Start of PROVIDED ENTRIES
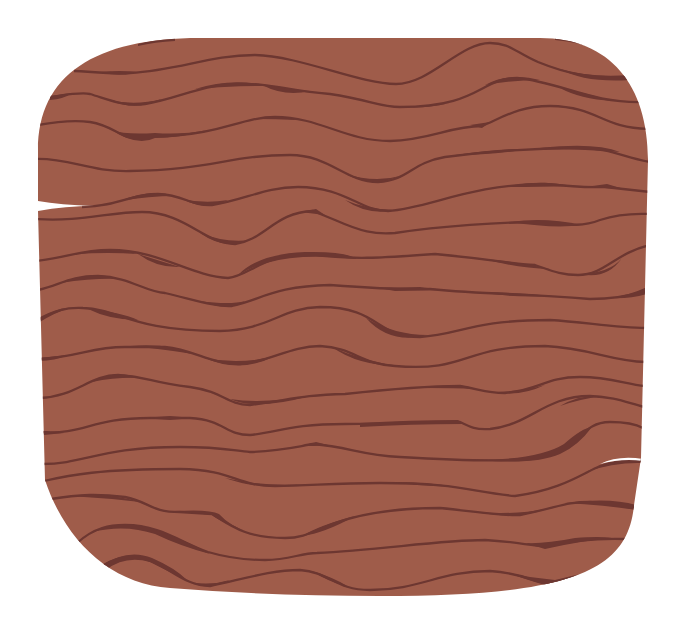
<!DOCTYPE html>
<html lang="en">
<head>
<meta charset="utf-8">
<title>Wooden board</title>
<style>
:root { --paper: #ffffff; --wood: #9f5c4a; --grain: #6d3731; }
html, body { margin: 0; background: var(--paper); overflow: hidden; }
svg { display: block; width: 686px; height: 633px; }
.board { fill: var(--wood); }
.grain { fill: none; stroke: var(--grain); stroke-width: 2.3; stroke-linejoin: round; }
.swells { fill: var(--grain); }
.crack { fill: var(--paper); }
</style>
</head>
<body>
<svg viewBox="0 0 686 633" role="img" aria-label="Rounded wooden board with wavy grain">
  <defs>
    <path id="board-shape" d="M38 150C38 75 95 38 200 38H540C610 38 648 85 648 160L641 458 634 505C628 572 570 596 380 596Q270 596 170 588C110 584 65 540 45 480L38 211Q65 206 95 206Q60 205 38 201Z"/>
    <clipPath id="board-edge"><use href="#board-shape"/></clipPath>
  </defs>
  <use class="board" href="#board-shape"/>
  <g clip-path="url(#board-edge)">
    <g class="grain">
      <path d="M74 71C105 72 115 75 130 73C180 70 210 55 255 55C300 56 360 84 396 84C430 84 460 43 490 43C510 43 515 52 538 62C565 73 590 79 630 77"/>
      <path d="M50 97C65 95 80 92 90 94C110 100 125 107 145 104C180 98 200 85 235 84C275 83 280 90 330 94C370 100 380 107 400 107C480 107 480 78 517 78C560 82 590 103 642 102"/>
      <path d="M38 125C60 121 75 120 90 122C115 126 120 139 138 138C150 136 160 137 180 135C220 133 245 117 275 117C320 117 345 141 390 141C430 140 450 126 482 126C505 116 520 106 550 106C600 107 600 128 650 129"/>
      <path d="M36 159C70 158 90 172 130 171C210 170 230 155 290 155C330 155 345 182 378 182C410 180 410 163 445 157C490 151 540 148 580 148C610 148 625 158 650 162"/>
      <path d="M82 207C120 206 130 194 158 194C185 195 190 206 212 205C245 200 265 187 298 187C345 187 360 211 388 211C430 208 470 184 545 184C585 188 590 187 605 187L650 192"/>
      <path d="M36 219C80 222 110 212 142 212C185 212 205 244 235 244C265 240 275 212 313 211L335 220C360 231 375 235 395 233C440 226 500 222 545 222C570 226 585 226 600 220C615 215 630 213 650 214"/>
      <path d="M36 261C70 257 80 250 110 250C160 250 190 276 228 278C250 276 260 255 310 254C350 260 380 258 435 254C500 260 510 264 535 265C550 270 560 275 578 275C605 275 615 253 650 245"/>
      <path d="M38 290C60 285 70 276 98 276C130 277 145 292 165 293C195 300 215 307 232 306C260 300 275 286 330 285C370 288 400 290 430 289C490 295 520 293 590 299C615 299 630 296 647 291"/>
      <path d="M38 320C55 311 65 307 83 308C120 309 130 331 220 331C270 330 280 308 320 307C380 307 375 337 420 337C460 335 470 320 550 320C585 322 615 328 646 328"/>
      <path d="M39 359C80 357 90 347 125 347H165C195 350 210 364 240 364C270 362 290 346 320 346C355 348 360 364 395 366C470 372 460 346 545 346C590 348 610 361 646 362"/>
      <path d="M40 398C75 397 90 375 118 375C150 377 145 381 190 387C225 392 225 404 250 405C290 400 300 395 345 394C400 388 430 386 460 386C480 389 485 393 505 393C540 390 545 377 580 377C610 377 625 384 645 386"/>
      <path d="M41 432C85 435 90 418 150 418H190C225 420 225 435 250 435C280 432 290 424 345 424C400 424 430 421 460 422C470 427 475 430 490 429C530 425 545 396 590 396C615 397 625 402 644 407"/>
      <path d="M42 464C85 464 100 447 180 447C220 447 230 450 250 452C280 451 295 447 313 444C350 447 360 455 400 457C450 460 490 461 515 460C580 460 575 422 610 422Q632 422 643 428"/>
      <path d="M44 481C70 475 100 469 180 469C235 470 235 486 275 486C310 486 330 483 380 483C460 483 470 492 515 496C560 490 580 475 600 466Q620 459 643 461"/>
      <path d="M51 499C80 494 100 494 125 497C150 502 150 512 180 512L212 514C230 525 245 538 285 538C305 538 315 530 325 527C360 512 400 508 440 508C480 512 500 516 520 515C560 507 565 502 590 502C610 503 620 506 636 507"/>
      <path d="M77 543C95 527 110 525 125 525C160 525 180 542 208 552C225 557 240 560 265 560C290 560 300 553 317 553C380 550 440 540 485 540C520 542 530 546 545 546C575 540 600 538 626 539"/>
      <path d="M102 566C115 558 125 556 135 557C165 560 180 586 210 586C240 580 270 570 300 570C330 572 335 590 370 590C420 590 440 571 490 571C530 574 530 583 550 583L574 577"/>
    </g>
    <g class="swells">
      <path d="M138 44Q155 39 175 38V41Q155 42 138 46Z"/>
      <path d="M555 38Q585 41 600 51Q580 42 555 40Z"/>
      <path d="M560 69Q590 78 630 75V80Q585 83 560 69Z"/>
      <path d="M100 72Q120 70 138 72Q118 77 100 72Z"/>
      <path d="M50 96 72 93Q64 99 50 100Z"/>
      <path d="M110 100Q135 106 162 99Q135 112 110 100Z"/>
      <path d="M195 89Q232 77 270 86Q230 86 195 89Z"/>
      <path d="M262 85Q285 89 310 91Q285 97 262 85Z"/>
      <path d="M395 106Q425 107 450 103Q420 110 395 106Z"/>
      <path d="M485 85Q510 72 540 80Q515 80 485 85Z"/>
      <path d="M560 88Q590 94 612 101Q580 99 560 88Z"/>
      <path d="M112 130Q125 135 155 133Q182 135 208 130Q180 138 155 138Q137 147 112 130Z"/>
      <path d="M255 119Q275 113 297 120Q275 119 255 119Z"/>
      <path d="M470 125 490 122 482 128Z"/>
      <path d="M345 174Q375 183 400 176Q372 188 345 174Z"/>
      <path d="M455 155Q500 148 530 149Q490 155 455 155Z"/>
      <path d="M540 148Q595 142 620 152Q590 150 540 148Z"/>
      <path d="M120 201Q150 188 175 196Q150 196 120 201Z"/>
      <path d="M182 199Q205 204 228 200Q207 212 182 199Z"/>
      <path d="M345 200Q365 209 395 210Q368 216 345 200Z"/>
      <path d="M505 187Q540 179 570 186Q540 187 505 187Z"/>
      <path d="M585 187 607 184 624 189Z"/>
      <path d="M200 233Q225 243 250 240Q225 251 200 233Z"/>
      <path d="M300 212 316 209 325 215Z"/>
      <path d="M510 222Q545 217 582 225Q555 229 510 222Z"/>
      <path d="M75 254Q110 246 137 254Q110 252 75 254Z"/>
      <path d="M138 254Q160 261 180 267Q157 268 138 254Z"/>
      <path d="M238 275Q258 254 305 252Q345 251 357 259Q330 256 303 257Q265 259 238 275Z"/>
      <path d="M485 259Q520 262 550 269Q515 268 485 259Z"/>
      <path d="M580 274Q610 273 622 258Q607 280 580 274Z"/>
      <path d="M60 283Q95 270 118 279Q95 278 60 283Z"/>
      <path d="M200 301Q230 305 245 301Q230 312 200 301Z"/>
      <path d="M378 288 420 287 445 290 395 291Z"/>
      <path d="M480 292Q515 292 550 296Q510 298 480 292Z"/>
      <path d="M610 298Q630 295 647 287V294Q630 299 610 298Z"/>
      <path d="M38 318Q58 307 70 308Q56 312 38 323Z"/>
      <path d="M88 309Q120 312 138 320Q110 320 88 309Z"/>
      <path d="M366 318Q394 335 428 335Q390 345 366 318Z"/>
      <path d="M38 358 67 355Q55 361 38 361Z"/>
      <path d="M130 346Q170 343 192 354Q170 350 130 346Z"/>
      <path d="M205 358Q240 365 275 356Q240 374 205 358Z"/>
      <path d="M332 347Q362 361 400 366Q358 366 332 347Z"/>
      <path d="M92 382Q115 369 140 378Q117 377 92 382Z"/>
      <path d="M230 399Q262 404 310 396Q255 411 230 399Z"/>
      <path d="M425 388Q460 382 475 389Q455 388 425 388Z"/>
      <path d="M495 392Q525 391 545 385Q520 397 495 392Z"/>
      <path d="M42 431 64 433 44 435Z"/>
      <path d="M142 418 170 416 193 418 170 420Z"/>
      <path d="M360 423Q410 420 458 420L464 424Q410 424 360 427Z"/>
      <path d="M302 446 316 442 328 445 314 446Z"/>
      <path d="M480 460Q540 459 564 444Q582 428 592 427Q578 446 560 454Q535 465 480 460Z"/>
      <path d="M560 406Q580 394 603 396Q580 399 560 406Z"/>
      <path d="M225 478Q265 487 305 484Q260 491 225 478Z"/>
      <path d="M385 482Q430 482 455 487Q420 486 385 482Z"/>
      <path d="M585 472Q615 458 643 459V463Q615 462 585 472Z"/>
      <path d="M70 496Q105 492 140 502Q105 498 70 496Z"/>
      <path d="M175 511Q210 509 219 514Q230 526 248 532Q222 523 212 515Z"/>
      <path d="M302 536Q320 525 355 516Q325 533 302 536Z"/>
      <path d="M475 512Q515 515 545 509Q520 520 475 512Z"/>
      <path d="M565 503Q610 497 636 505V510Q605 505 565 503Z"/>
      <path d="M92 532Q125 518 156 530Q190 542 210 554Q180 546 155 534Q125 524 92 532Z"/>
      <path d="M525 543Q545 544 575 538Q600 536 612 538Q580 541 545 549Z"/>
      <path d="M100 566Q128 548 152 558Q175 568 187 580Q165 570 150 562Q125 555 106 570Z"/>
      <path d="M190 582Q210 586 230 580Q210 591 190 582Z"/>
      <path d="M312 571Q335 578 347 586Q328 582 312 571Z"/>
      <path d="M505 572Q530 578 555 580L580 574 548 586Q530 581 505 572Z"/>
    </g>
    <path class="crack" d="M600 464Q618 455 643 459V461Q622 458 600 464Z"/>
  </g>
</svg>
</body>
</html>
End of PROVIDED ENTRIES
# WHAT IS NEEDED
Starting with the line that contains "399Q262 404 310", return each line through the last one of the data above, exactly as written and nothing more.

# SOLUTION
      <path d="M230 399Q262 404 310 396Q255 411 230 399Z"/>
      <path d="M425 388Q460 382 475 389Q455 388 425 388Z"/>
      <path d="M495 392Q525 391 545 385Q520 397 495 392Z"/>
      <path d="M42 431 64 433 44 435Z"/>
      <path d="M142 418 170 416 193 418 170 420Z"/>
      <path d="M360 423Q410 420 458 420L464 424Q410 424 360 427Z"/>
      <path d="M302 446 316 442 328 445 314 446Z"/>
      <path d="M480 460Q540 459 564 444Q582 428 592 427Q578 446 560 454Q535 465 480 460Z"/>
      <path d="M560 406Q580 394 603 396Q580 399 560 406Z"/>
      <path d="M225 478Q265 487 305 484Q260 491 225 478Z"/>
      <path d="M385 482Q430 482 455 487Q420 486 385 482Z"/>
      <path d="M585 472Q615 458 643 459V463Q615 462 585 472Z"/>
      <path d="M70 496Q105 492 140 502Q105 498 70 496Z"/>
      <path d="M175 511Q210 509 219 514Q230 526 248 532Q222 523 212 515Z"/>
      <path d="M302 536Q320 525 355 516Q325 533 302 536Z"/>
      <path d="M475 512Q515 515 545 509Q520 520 475 512Z"/>
      <path d="M565 503Q610 497 636 505V510Q605 505 565 503Z"/>
      <path d="M92 532Q125 518 156 530Q190 542 210 554Q180 546 155 534Q125 524 92 532Z"/>
      <path d="M525 543Q545 544 575 538Q600 536 612 538Q580 541 545 549Z"/>
      <path d="M100 566Q128 548 152 558Q175 568 187 580Q165 570 150 562Q125 555 106 570Z"/>
      <path d="M190 582Q210 586 230 580Q210 591 190 582Z"/>
      <path d="M312 571Q335 578 347 586Q328 582 312 571Z"/>
      <path d="M505 572Q530 578 555 580L580 574 548 586Q530 581 505 572Z"/>
    </g>
    <path class="crack" d="M600 464Q618 455 643 459V461Q622 458 600 464Z"/>
  </g>
</svg>
</body>
</html>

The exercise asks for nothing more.